Locomotive R766

R 766 was commissioned in 1952 as one of 70 members of the Victorian Railway’s R-class 4-6-4 ‘Hudson’ main line passenger locomotives. These locomotives were designed by Victorian Railways and were urgently required in post-World War 2 period, but construction had been delayed by competing priorities. Eventually construction was outsourced to the North British Locomotive Company, Glasgow but, as with so many post-war steam locomotives orders, delivery ultimately came years after the demand had required. The R-class superseded the A2-class 4-6-0 locomotives on fast passenger turns however the simultaneous arrival of first-generation diesels reduced their usefulness and the R-class was destined for relatively short lives and low mileages.

R 766 was among the last of the class in traffic when withdrawn in 1968, many sisters having already been scrapped. It was stored at Newport Workshops for some years before being restored to operation for enthusiast railtour duties. During the 1990’s this locomotive was maintained alongside the Steamrail Victoria loco fleet at Newport Workshops and wore an attractive (but non-original) Canadian Red livery.

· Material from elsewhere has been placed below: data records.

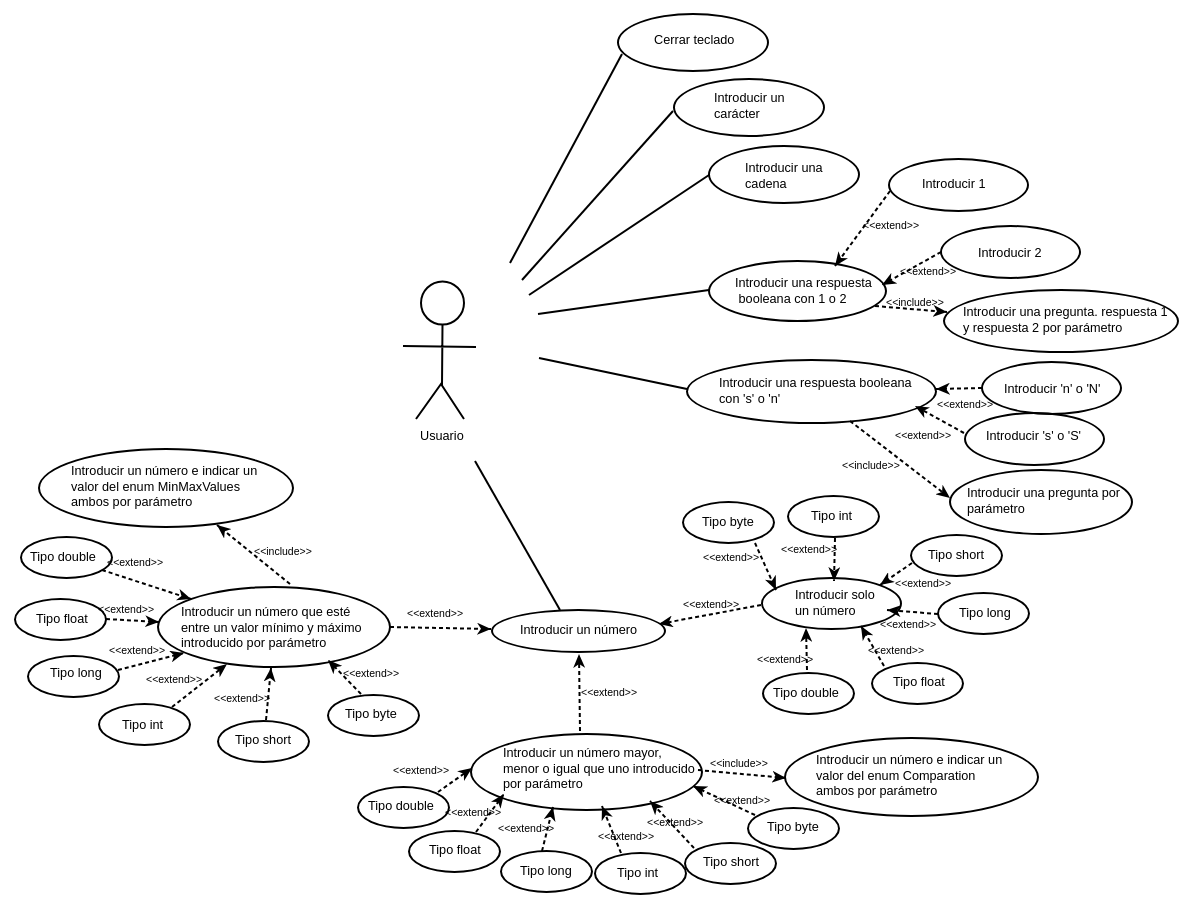
<!DOCTYPE html>
<html lang="es">
<head>
<meta charset="utf-8">
<title>Diagrama de casos de uso</title>
<style>
:root { --ink: #000; --paper: #fff; }
* { box-sizing: border-box; margin: 0; padding: 0; }
html, body { width: 1200px; height: 906px; overflow: hidden; background: var(--paper); }
body { font: 12.7px/15.7px "Liberation Sans", Arial, sans-serif; color: var(--ink); }
.diagram { position: relative; width: 1200px; height: 906px; overflow: hidden; }
.case {
  position: absolute; left: calc(var(--x) * 1px); top: calc(var(--y) * 1px);
  width: calc(var(--w) * 1px); height: calc(var(--h) * 1px);
  border: 2px solid var(--ink); border-radius: 50%;
}
.type { --w: 93; --h: 43; }
.answer { --w: 141; --h: 54; }
.action { --w: 152; --h: 59; }
.case p {
  position: absolute; white-space: nowrap;
  left: calc((var(--tx) - var(--x) - 2) * 1px);
  top: calc((var(--ty) - var(--y) - 10) * 1px);
}
.actor-name { position: absolute; left: 420px; top: 429px; }
.links { position: absolute; inset: 0; fill: none; stroke: var(--ink); stroke-width: 2; }
.dashed { stroke-dasharray: 4 3; }
.dashed line { marker-end: url(#arrow); }
.relation {
  position: absolute; left: calc(var(--x) * 1px); top: calc(var(--y) * 1px - 7px);
  font-size: 10.5px; line-height: 14px; white-space: nowrap;
}
</style>
</head>
<body>
<main class="diagram">
  <!-- Acciones del usuario -->
  <div class="case action" style="--x:617;--y:13;--tx:654;--ty:41"><p>Cerrar teclado</p></div>
  <div class="case action" style="--x:673;--y:78;--tx:714;--ty:99"><p>Introducir un<br>carácter</p></div>
  <div class="case action" style="--x:708;--y:145;--tx:745;--ty:169"><p>Introducir una<br>cadena</p></div>

  <!-- Respuesta 1 o 2 -->
  <div class="case" style="--x:708;--y:260;--w:179;--h:62;--tx:735;--ty:284"><p>Introducir una respuesta<br>&nbsp;booleana con 1 o 2</p></div>
  <div class="case answer" style="--x:888;--y:158;--tx:922;--ty:185"><p>Introducir 1</p></div>
  <div class="case answer" style="--x:940;--y:225;--tx:978;--ty:254"><p>Introducir 2</p></div>
  <div class="case" style="--x:943;--y:289;--w:236;--h:64;--tx:963;--ty:313"><p>Introducir una pregunta. respuesta 1<br>y respuesta 2 por parámetro</p></div>

  <!-- Respuesta s o n -->
  <div class="case" style="--x:686;--y:359;--w:251;--h:65;--tx:719;--ty:384"><p>Introducir una respuesta booleana<br>con 's' o 'n'</p></div>
  <div class="case answer" style="--x:981;--y:361;--tx:1004;--ty:390"><p>Introducir 'n' o 'N'</p></div>
  <div class="case answer" style="--x:964;--y:412;--tx:986;--ty:437"><p>Introducir 's' o 'S'</p></div>
  <div class="case" style="--x:949;--y:469;--w:184;--h:66;--tx:967;--ty:494"><p>Introducir una pregunta por<br>parámetro</p></div>

  <!-- Número -->
  <div class="case" style="--x:491;--y:609;--w:175;--h:44;--tx:520;--ty:631"><p>Introducir un número</p></div>

  <!-- Número entre mínimo y máximo -->
  <div class="case" style="--x:157;--y:586;--w:234;--h:82;--tx:181;--ty:613"><p>Introducir un número que esté<br>entre un valor mínimo y máximo<br>introducido por parámetro</p></div>
  <div class="case" style="--x:38;--y:448;--w:256;--h:80;--tx:71;--ty:472"><p>Introducir un número e indicar un<br>valor del enum MinMaxValues<br>ambos por parámetro</p></div>
  <div class="case type" style="--x:20;--y:536;--tx:30;--ty:558"><p>Tipo double</p></div>
  <div class="case type" style="--x:14;--y:598;--tx:36;--ty:620"><p>Tipo float</p></div>
  <div class="case type" style="--x:27;--y:655;--tx:50;--ty:674"><p>Tipo long</p></div>
  <div class="case type" style="--x:98;--y:703;--tx:122;--ty:726"><p>Tipo int</p></div>
  <div class="case type" style="--x:217;--y:720;--tx:235;--ty:741"><p>Tipo short</p></div>
  <div class="case type" style="--x:327;--y:694;--tx:345;--ty:715"><p>Tipo byte</p></div>

  <!-- Solo un número -->
  <div class="case" style="--x:761;--y:577;--w:141;--h:53;--tx:795;--ty:596"><p>Introducir solo<br>un número</p></div>
  <div class="case type" style="--x:682;--y:501;--tx:702;--ty:523"><p>Tipo byte</p></div>
  <div class="case type" style="--x:787;--y:495;--tx:811;--ty:517"><p>Tipo int</p></div>
  <div class="case type" style="--x:910;--y:534;--tx:928;--ty:556"><p>Tipo short</p></div>
  <div class="case type" style="--x:937;--y:592;--tx:959;--ty:614"><p>Tipo long</p></div>
  <div class="case type" style="--x:871;--y:662;--tx:893;--ty:683"><p>Tipo float</p></div>
  <div class="case type" style="--x:762;--y:672;--tx:773;--ty:694"><p>Tipo double</p></div>

  <!-- Número mayor, menor o igual -->
  <div class="case" style="--x:470;--y:733;--w:233;--h:78;--tx:503;--ty:754"><p>Introducir un número mayor,<br>menor o igual que uno introducido<br>por parámetro</p></div>
  <div class="case" style="--x:784;--y:737;--w:255;--h:80;--tx:816;--ty:761"><p>Introducir un número e indicar un<br>valor del enum Comparation<br>ambos por parámetro</p></div>
  <div class="case type" style="--x:357;--y:786;--tx:368;--ty:807"><p>Tipo double</p></div>
  <div class="case type" style="--x:408;--y:830;--tx:429;--ty:851"><p>Tipo float</p></div>
  <div class="case type" style="--x:500;--y:850;--tx:520;--ty:872"><p>Tipo long</p></div>
  <div class="case type" style="--x:594;--y:852;--tx:617;--ty:874"><p>Tipo int</p></div>
  <div class="case type" style="--x:684;--y:842;--tx:703;--ty:863"><p>Tipo short</p></div>
  <div class="case type" style="--x:747;--y:807;--tx:767;--ty:828"><p>Tipo byte</p></div>

  <p class="actor-name">Usuario</p>

  <svg class="links" width="1200" height="906" viewBox="0 0 1200 906" aria-hidden="true">
    <defs>
      <marker id="arrow" markerUnits="userSpaceOnUse" markerWidth="14" markerHeight="12" refX="14" refY="6" orient="auto">
        <path d="M0 0L14 6L0 12L4 6Z" fill="#000" stroke="none"/>
      </marker>
    </defs>
    <g class="actor">
      <circle cx="442.5" cy="303" r="21.5"/>
      <path d="M442.5 324L442 385M403 346L476 347M416 419L441 384L464 419"/>
    </g>
    <g class="associations">
      <line x1="510" y1="263" x2="622" y2="54"/>
      <line x1="522" y1="280" x2="673" y2="111"/>
      <line x1="529" y1="295" x2="709" y2="175"/>
      <line x1="538" y1="314" x2="709" y2="290"/>
      <line x1="539" y1="358" x2="687" y2="389"/>
      <line x1="475" y1="461" x2="560" y2="610"/>
    </g>
    <g class="dashed">
      <line x1="890" y1="191" x2="835" y2="266"/>
      <line x1="941" y1="252" x2="882" y2="285"/>
      <line x1="875" y1="306" x2="947" y2="312"/>
      <line x1="982" y1="388" x2="936" y2="389"/>
      <line x1="964" y1="433" x2="915" y2="406"/>
      <line x1="850" y1="421" x2="950" y2="498"/>
      <line x1="290" y1="584" x2="217" y2="525"/>
      <line x1="102" y1="570" x2="191" y2="599"/>
      <line x1="106" y1="619" x2="159" y2="622"/>
      <line x1="118" y1="670" x2="184" y2="653"/>
      <line x1="172" y1="707" x2="227" y2="664"/>
      <line x1="266" y1="720" x2="271" y2="668"/>
      <line x1="361" y1="694" x2="328" y2="660"/>
      <line x1="390" y1="627" x2="491" y2="629"/>
      <line x1="761" y1="605" x2="659" y2="624"/>
      <line x1="755" y1="543" x2="776" y2="590"/>
      <line x1="835" y1="538" x2="834" y2="581"/>
      <line x1="912" y1="563" x2="880" y2="585"/>
      <line x1="938" y1="614" x2="887" y2="610"/>
      <line x1="884" y1="666" x2="861" y2="626"/>
      <line x1="807" y1="670" x2="806" y2="628"/>
      <line x1="580" y1="731" x2="579" y2="654"/>
      <line x1="438" y1="792" x2="472" y2="768"/>
      <line x1="476" y1="832" x2="504" y2="794"/>
      <line x1="542" y1="851" x2="553" y2="807"/>
      <line x1="621" y1="853" x2="602" y2="806"/>
      <line x1="694" y1="848" x2="650" y2="801"/>
      <line x1="755" y1="815" x2="693" y2="786"/>
      <line x1="698" y1="770" x2="786" y2="778"/>
    </g>
  </svg>

  <!-- Estereotipos -->
  <span class="relation" style="--x:863;--y:225">&lt;&lt;extend&gt;&gt;</span>
  <span class="relation" style="--x:900;--y:271">&lt;&lt;extend&gt;&gt;</span>
  <span class="relation" style="--x:886;--y:302">&lt;&lt;include&gt;&gt;</span>
  <span class="relation" style="--x:937;--y:404">&lt;&lt;extend&gt;&gt;</span>
  <span class="relation" style="--x:895;--y:435">&lt;&lt;extend&gt;&gt;</span>
  <span class="relation" style="--x:842;--y:465">&lt;&lt;include&gt;&gt;</span>
  <span class="relation" style="--x:254;--y:551">&lt;&lt;include&gt;&gt;</span>
  <span class="relation" style="--x:107;--y:562">&lt;&lt;extend&gt;&gt;</span>
  <span class="relation" style="--x:98;--y:609">&lt;&lt;extend&gt;&gt;</span>
  <span class="relation" style="--x:109;--y:650">&lt;&lt;extend&gt;&gt;</span>
  <span class="relation" style="--x:146;--y:679">&lt;&lt;extend&gt;&gt;</span>
  <span class="relation" style="--x:214;--y:698">&lt;&lt;extend&gt;&gt;</span>
  <span class="relation" style="--x:343;--y:673">&lt;&lt;extend&gt;&gt;</span>
  <span class="relation" style="--x:407;--y:613">&lt;&lt;extend&gt;&gt;</span>
  <span class="relation" style="--x:683;--y:604">&lt;&lt;extend&gt;&gt;</span>
  <span class="relation" style="--x:703;--y:557">&lt;&lt;extend&gt;&gt;</span>
  <span class="relation" style="--x:781;--y:549">&lt;&lt;extend&gt;&gt;</span>
  <span class="relation" style="--x:895;--y:583">&lt;&lt;extend&gt;&gt;</span>
  <span class="relation" style="--x:880;--y:624">&lt;&lt;extend&gt;&gt;</span>
  <span class="relation" style="--x:868;--y:650">&lt;&lt;extend&gt;&gt;</span>
  <span class="relation" style="--x:757;--y:659">&lt;&lt;extend&gt;&gt;</span>
  <span class="relation" style="--x:581;--y:692">&lt;&lt;extend&gt;&gt;</span>
  <span class="relation" style="--x:393;--y:770">&lt;&lt;extend&gt;&gt;</span>
  <span class="relation" style="--x:445;--y:812">&lt;&lt;extend&gt;&gt;</span>
  <span class="relation" style="--x:498;--y:828">&lt;&lt;extend&gt;&gt;</span>
  <span class="relation" style="--x:598;--y:836">&lt;&lt;extend&gt;&gt;</span>
  <span class="relation" style="--x:647;--y:822">&lt;&lt;extend&gt;&gt;</span>
  <span class="relation" style="--x:714;--y:800">&lt;&lt;extend&gt;&gt;</span>
  <span class="relation" style="--x:710;--y:763">&lt;&lt;include&gt;&gt;</span>
</main>
</body>
</html>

In May 2005 came the interesting news that R 766 had been leased to the Hunter Valley Railway Trust for movement to Branxton, NSW and conversion to standard gauge. This significant work has now been largely completed, featuring a few modifications such as the replacement of the leading bogie spoked wheel centres with those of the disc variety. Interestingly, the main driving wheels were swapped with those of sister R700 prior to fitting on new standard-gauge axles. Photographs from Branxton in November 2014 showed R 766 generally complete and being fettled and painted in preparation for testing and certification.